◆ **Your objective**
How many lines in the material below include the word "header"? Give only the number.

◆ **Data to process**
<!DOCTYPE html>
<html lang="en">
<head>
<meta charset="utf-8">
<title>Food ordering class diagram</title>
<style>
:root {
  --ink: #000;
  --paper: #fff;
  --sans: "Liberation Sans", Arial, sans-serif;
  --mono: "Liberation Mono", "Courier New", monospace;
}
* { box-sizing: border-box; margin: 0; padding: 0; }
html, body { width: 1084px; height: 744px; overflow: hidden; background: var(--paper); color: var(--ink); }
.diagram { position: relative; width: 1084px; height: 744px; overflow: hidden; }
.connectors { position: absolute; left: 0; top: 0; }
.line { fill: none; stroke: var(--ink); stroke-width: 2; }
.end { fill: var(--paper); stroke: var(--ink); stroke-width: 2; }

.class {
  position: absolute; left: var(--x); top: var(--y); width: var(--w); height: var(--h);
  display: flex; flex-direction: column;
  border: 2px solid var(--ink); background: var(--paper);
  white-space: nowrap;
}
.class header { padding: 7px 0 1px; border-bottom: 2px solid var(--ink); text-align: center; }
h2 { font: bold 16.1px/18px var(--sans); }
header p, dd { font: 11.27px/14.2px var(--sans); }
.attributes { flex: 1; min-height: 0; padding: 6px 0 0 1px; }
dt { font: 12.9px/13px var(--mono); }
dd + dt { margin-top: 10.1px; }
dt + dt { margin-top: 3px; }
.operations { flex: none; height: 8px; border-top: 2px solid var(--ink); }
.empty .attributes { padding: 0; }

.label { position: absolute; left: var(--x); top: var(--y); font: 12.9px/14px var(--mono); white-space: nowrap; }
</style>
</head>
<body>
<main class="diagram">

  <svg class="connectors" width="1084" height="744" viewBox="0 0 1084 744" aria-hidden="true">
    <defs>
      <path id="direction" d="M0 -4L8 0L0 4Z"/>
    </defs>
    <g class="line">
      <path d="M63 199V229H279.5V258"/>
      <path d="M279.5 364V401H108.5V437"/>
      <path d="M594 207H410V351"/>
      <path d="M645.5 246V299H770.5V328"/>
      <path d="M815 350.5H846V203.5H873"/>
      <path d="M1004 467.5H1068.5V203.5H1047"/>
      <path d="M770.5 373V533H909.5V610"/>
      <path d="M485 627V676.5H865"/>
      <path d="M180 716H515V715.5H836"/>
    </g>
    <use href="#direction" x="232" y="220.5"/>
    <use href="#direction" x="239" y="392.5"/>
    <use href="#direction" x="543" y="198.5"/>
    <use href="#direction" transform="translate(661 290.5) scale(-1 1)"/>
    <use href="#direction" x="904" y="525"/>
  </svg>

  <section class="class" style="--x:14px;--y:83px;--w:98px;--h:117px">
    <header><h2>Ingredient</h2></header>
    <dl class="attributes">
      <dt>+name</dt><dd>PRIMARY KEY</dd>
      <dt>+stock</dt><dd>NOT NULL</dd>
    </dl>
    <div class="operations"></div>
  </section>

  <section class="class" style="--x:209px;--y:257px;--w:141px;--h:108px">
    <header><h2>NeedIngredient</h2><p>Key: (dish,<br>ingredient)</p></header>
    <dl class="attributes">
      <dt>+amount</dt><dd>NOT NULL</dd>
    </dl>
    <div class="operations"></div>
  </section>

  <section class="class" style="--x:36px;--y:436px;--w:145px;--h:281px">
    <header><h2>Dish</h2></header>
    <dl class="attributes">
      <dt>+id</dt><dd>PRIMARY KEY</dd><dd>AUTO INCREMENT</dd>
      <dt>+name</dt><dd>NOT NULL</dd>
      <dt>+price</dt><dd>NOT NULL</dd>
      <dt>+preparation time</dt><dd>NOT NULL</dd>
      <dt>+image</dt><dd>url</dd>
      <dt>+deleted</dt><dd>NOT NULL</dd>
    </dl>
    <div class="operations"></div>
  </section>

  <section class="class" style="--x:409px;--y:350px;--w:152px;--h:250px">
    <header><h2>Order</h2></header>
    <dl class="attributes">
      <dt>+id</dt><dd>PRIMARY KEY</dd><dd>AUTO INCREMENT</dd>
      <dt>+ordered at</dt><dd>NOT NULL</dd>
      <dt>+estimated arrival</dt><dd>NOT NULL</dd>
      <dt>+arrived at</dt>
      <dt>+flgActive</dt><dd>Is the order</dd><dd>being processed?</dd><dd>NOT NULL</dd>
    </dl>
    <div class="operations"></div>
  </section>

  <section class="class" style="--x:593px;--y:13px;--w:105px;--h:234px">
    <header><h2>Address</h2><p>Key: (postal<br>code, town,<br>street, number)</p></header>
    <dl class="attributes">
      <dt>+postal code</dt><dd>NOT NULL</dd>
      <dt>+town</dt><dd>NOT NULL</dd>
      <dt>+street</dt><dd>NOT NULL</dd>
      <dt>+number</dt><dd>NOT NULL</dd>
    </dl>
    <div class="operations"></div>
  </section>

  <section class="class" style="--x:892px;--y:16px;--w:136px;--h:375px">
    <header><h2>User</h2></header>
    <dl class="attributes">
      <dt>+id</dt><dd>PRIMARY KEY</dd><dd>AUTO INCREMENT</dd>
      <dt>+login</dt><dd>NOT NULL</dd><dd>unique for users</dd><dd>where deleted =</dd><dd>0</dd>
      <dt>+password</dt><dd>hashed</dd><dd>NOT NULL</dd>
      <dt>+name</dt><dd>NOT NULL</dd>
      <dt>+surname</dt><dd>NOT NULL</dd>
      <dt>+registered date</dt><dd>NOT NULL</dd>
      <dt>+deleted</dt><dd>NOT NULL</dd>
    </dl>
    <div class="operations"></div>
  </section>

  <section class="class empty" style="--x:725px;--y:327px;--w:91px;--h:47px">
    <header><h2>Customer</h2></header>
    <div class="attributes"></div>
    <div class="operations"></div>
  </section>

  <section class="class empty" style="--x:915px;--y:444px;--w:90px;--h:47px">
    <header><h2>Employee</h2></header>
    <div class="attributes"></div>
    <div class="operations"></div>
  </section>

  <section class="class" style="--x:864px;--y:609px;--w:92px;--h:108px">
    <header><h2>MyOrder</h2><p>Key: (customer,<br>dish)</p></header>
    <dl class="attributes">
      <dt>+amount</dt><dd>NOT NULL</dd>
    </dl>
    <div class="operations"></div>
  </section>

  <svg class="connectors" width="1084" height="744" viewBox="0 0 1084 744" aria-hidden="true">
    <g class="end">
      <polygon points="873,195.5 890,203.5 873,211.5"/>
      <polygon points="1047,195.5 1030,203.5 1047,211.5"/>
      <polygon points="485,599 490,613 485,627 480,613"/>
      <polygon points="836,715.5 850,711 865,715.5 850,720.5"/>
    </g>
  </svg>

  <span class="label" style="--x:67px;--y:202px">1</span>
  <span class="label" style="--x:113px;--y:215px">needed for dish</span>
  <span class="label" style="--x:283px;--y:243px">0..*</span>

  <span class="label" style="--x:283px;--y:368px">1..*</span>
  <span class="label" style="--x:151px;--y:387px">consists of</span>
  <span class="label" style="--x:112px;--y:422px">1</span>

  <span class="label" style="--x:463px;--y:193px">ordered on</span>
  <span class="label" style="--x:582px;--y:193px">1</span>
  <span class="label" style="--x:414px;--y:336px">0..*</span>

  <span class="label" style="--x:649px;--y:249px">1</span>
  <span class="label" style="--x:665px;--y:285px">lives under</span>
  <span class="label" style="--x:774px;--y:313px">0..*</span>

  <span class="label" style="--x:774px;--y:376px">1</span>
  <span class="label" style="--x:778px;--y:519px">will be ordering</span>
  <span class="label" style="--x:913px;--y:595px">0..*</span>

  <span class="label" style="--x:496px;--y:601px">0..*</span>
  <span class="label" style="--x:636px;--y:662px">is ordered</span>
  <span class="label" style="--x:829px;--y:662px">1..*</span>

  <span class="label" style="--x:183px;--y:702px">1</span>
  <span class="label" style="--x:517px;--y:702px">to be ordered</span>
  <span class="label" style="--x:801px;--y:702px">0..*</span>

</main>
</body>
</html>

◆ **Finished exercise**
11